**ASSIGNED TASK:** Check each line of the records below for the word "shirt" and copy those where it appears.

--- START ---

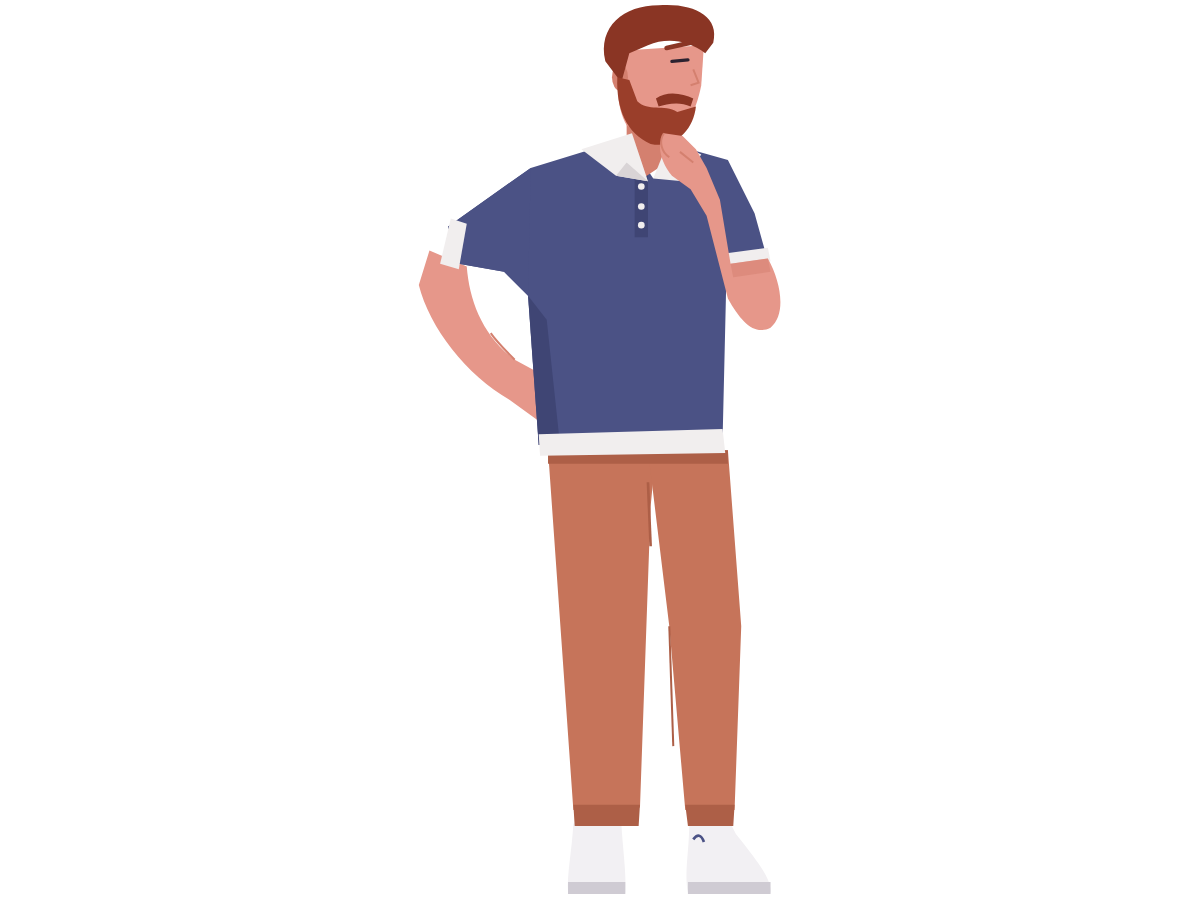
<!DOCTYPE html>
<html lang="en">
<head>
<meta charset="utf-8">
<title>Thinking Man</title>
<style>
  :root {
    --bg: #ffffff;
    --hair: #8a3524;
    --beard: #9a3e2a;
    --skin: #e6978a;
    --skin-shade: #d4806f;
    --shirt: #4b5285;
    --shirt-shade: #3f4574;
    --trim: #f1eeee;
    --trim-shade: #d9d4d6;
    --pants: #c6745a;
    --pants-shade: #ad5f47;
    --shoe: #f2f0f3;
    --shoe-shade: #cfcbd3;
    --ink: #2b2230;
  }
  html, body {
    margin: 0;
    width: 1200px;
    height: 898px;
    overflow: hidden;
    background: var(--bg);
  }
  .stage { display: block; width: 1200px; height: 898px; }
</style>
</head>
<body>
<svg class="stage" viewBox="0 0 900 674" xmlns="http://www.w3.org/2000/svg" role="img" aria-label="A bearded man standing with one hand on his hip, thinking">
  <g id="thinking-man">
    <!-- shoes -->
    <g id="shoes">
      <path d="M430 618 C429 638 425 656 426 670 L469 670 C470 656 467 636 466 618 Z" fill="var(--shoe)"/>
      <path d="M426 662 L469 662 L469 671 L426 671 Z" fill="var(--shoe-shade)"/>
      <path d="M517 618 C517 638 513 656 516 670 L578 670 C579 660 568 646 552 626 L548 618 Z" fill="var(--shoe)"/>
      <path d="M516 662 L578 662 L578 671 L516 671 Z" fill="var(--shoe-shade)"/>
      <path d="M520 630 C523 626 526 626 528 632" fill="none" stroke="var(--shirt)" stroke-width="2"/>
    </g>
    <!-- pants -->
    <g id="pants">
      <path d="M411 338 L492 338 L488 380 L480 606 L430 608 L421 480 Z" fill="var(--pants)"/>
      <path d="M486 338 L546 338 L556 470 L551 608 L514 608 L502 470 Z" fill="var(--pants)"/>
      <path d="M411 338 L546 338 L546 348 L411 348 Z" fill="var(--pants-shade)"/>
      <path d="M430 604 L480 604 L479 620 L431 620 Z" fill="var(--pants-shade)"/>
      <path d="M514 604 L551 604 L550 620 L516 620 Z" fill="var(--pants-shade)"/>
      <path d="M486 362 L488 410" stroke="var(--pants-shade)" stroke-width="2" fill="none"/>
      <path d="M502 470 L505 560" stroke="var(--pants-shade)" stroke-width="1.5" fill="none"/>
    </g>
    <!-- left arm on hip -->
    <g id="arm-hip">
      <path d="M322 188 L350 200 C352 226 362 252 386 270 L412 284 L440 290 C443 294 440 299 432 299 L422 299 L434 312 C433 318 428 320 424 318 L414 311 L418 320 C414 323 408 321 404 316 L382 300 C350 282 322 246 314 214 Z" fill="var(--skin)"/>
      <path d="M386 270 C378 262 372 256 368 250" stroke="var(--skin-shade)" stroke-width="1.5" fill="none"/>
    </g>
    <!-- shirt -->
    <g id="shirt">
      <path d="M398 126 L470 104 L490 134 L510 110 L546 120 L566 160 L576 196 L545 202 L542 330 L404 334 L396 222 L378 204 L344 198 L336 170 Z" fill="var(--shirt)"/>
      <path d="M398 126 L336 170 L344 198 L378 204 L396 222 Z" fill="var(--shirt)"/>
      <path d="M396 222 L404 334 L420 334 L410 240 Z" fill="var(--shirt-shade)"/>
      <path d="M338 164 L350 168 L344 202 L330 198 Z" fill="var(--trim)"/>
      <path d="M545 190 L576 186 L578 196 L546 202 Z" fill="var(--trim)"/>
      <path d="M404 326 L542 322 L544 340 L405 342 Z" fill="var(--trim)"/>
      <path d="M476 120 L486 124 L486 178 L476 178 Z" fill="var(--shirt-shade)"/>
      <circle cx="481" cy="140" r="2.5" fill="var(--trim)"/>
      <circle cx="481" cy="155" r="2.5" fill="var(--trim)"/>
      <circle cx="481" cy="169" r="2.5" fill="var(--trim)"/>
    </g>
    <!-- neck and collar -->
    <g id="collar">
      <path d="M470 88 L500 96 L500 122 L482 134 L470 112 Z" fill="var(--skin-shade)"/>
      <path d="M436 112 L474 100 L486 136 L462 132 Z" fill="var(--trim)"/>
      <path d="M502 104 L526 116 L512 136 L490 134 Z" fill="var(--trim)"/>
      <path d="M462 132 L486 136 L470 122 Z" fill="var(--trim-shade)"/>
    </g>
    <!-- head -->
    <g id="head">
      <path d="M466 38 C462 60 462 80 470 94 L498 108 C514 100 522 84 526 64 L528 34 Z" fill="var(--skin)"/>
      <ellipse cx="465" cy="58" rx="6" ry="10" fill="var(--skin-shade)"/>
      <path d="M454 46 C448 20 468 4 494 4 C520 2 540 12 535 32 L529 40 C516 30 500 28 486 34 L472 40 L466 62 Z" fill="var(--hair)"/>
      <path d="M463 58 C462 82 470 100 488 108 C506 112 520 98 522 80 L508 84 C498 78 486 84 478 76 L472 60 Z" fill="var(--beard)"/>
      <path d="M492 74 C500 68 512 70 520 74 L518 80 C510 76 500 78 494 80 Z" fill="var(--hair)"/>
      <path d="M500 36 L518 32" stroke="var(--hair)" stroke-width="3.5" stroke-linecap="round"/>
      <path d="M504 46 L516 45" stroke="var(--ink)" stroke-width="2.5" stroke-linecap="round"/>
      <path d="M520 52 L524 62 L518 64" stroke="var(--skin-shade)" stroke-width="1.5" fill="none"/>
    </g>
    <!-- right arm raised to chin -->
    <g id="arm-chin">
      <path d="M548 198 L576 194 C586 212 590 236 578 246 C566 252 556 242 546 224 L530 162 L518 142 L504 132 C496 122 492 110 498 100 L512 102 L522 112 L530 126 L540 150 Z" fill="var(--skin)"/>
      <path d="M498 100 C494 106 496 114 502 118" stroke="var(--skin-shade)" stroke-width="1.5" fill="none"/>
      <path d="M510 114 L520 122" stroke="var(--skin-shade)" stroke-width="1.5" fill="none"/>
      <path d="M548 198 L576 194 L578 204 L550 208 Z" fill="var(--skin-shade)" opacity="0.5"/>
    </g>
  </g>
</svg>
</body>
</html>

--- END ---

**RESPONSE BELOW:**
    --shirt: #4b5285;
    --shirt-shade: #3f4574;
      <path d="M520 630 C523 626 526 626 528 632" fill="none" stroke="var(--shirt)" stroke-width="2"/>
    <!-- shirt -->
    <g id="shirt">
      <path d="M398 126 L470 104 L490 134 L510 110 L546 120 L566 160 L576 196 L545 202 L542 330 L404 334 L396 222 L378 204 L344 198 L336 170 Z" fill="var(--shirt)"/>
      <path d="M398 126 L336 170 L344 198 L378 204 L396 222 Z" fill="var(--shirt)"/>
      <path d="M396 222 L404 334 L420 334 L410 240 Z" fill="var(--shirt-shade)"/>
      <path d="M476 120 L486 124 L486 178 L476 178 Z" fill="var(--shirt-shade)"/>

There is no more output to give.